Sandy Springs City Councilmember Andy Bauman, who represents much of the community around Lake Forrest, said in an email that he will vote in favor of the name change when it comes before the council, likely on June 16. He noted that would kick off a public input process.

Sandy Springs City Councilmember Andy Bauman. (Special)

“Lastly, I’d ask the following questions: If in fact the road was named for Nathan Bedford Forrest, as many have suspected for years, why shouldn’t we make the simple change?” asked Bauman. “Absent some other evidence of the history of the road’s name, why still object? [It is] still Lake Forest Drive, albeit with one less ‘R.’”

Shortly after Paul’s announcement, Bauman went on the Nextdoor site for his neighborhood to promote and praise the idea. He said the renaming “sends a message that our city rejects racism and hatred in all its forms.” He said he is proud of the city, its police department and recently passed hate-crimes ordinance.

“And yet…we are aware of the systemic racism and other forms of hatred that lie underneath and at times rear their ugly head,” he wrote. “It is far easier to change policy than to change attitudes. But try we must.”

Many residents of the southern Sandy Springs and Chastain Park areas praised the move.

“Go Rusty!!! Love when [people] in leadership do the right thing! Wish our leadership in Washington would do the same,” wrote one resident.

“Wow, I never expected this. Very proud of him!! Great message to the community,” wrote another.

But there were objections and sometimes heated arguments as well. One thrust of criticism was the idea that the renaming stirs groundless or unnecessary controversy, and that the city would be on a slippery slope to renaming other streets.

“Total waste of tax money. Who dreams up these ‘problems’ with no factual basis behind it and throws it out there to cause more arguments?” wrote one critic.

“This is only an issue if it is made into an issue,” said another.

Some residents joked about the racism concerns behind the renaming proposal.

“I’m just worried that all the discarded Rs could be used to spell racism,” joked one resident.

“That’s the last time I use that racist road, from now on it’s Long Island Drive for me,” said another.

Another theme of criticism was that the renaming is a superficial gesture by a white mayor and City Council.

“I was horrified with the recent racial injustice of George Floyd. Yes…changes must be made,” wrote one resident. But, the resident continued, a street renaming “doesn’t come close to true action to address the problem… I beg you to look at true and forceful changes to racial injustice in our community.”

Another resident who said she is of Cherokee ancestry said a truly just renaming would reflect the Native Americans who were forced off local lands by white settlers. But she said she opposed that as well, arguing that removing now-offensive names or monuments gives up a chance to learn from past “mistakes.”

“This discussion is egregious and smacks of white privilege and, frankly, white supremacy,” the resident wrote. “You are not trying to do the right thing; you are pandering to a small segment of the population in an effort to prove you are so ‘woke’ or so whatever as a show of trying to make amends, prove you are not offensive and have a talking point at election time to stay in power, feeling self-righteous all the way.”

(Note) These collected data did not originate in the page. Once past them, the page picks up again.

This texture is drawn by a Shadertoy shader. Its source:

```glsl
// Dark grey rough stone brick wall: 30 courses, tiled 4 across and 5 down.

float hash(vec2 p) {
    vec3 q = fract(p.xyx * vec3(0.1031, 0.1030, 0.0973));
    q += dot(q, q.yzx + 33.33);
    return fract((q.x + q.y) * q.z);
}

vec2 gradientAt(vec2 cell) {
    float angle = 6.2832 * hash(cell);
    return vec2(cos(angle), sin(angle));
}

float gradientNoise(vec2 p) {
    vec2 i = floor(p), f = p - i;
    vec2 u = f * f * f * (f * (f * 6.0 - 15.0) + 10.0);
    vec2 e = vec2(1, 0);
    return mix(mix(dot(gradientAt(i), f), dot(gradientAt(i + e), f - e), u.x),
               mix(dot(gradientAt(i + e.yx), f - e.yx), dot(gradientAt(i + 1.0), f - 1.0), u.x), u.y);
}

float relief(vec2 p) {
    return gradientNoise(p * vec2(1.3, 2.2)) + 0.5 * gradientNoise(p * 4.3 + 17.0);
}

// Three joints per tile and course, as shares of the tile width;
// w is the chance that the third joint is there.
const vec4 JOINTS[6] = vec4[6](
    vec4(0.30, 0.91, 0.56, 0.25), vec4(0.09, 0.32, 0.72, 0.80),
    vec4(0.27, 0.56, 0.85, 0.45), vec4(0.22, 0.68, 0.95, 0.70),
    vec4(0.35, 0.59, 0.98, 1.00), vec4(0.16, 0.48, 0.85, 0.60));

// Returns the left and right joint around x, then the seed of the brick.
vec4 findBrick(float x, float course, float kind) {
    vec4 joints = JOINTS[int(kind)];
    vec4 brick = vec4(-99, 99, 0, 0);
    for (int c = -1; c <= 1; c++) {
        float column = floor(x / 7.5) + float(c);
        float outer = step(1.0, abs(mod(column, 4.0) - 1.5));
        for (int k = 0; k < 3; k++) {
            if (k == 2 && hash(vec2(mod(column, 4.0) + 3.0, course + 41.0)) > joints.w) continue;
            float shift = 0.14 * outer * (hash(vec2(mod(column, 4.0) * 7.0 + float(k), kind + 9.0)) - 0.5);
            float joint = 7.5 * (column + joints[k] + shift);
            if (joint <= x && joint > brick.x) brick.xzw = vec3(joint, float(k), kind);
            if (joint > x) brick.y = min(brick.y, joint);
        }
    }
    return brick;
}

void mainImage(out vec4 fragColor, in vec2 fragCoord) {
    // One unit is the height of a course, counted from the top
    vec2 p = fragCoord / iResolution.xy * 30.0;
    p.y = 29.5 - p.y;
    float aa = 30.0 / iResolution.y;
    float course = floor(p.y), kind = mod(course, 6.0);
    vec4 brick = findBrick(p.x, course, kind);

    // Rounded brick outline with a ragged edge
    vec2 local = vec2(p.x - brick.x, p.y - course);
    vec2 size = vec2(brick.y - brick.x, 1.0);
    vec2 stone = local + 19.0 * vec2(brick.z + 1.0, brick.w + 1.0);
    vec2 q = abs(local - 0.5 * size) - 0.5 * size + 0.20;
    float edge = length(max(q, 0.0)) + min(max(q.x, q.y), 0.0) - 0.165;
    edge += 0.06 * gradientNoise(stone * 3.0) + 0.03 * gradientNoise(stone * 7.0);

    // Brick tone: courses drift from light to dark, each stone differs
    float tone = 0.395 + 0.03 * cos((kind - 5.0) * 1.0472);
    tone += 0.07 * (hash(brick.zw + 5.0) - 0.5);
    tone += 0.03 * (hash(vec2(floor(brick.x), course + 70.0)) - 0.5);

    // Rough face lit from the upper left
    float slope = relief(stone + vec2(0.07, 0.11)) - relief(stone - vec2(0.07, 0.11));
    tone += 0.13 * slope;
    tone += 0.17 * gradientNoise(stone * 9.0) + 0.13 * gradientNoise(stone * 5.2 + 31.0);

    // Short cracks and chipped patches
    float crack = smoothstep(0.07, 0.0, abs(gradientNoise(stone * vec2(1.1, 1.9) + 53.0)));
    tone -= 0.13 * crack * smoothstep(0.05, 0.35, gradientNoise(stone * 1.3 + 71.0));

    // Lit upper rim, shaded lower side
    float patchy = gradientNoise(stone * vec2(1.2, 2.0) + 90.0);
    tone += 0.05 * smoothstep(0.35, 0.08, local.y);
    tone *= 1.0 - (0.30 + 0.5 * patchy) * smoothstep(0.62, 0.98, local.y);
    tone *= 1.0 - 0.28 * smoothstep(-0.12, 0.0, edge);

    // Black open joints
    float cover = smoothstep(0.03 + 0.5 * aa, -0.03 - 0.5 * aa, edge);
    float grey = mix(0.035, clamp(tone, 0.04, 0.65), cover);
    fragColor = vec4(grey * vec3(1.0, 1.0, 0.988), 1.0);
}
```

Murky past

The city of Sandy Springs has been through another controversial street-renaming, when luxury automaker Mercedes-Benz USA in 2017 sought to rebrand Barfield Road outside its new headquarters. The city made a compromise, renaming only part of the street, which is still commonly known as Barfield.

In the case of Lake Forrest, however, nothing is known for sure about the origin of the name. In 2017, following a previous round of Black Lives Matter protests, the city of Atlanta formed an advisory council to propose renaming streets inspired by Confederate figures, as well as addressing monuments to them. The most prominent outcome was the renaming of Confederate Avenue near Grant Park to United Avenue.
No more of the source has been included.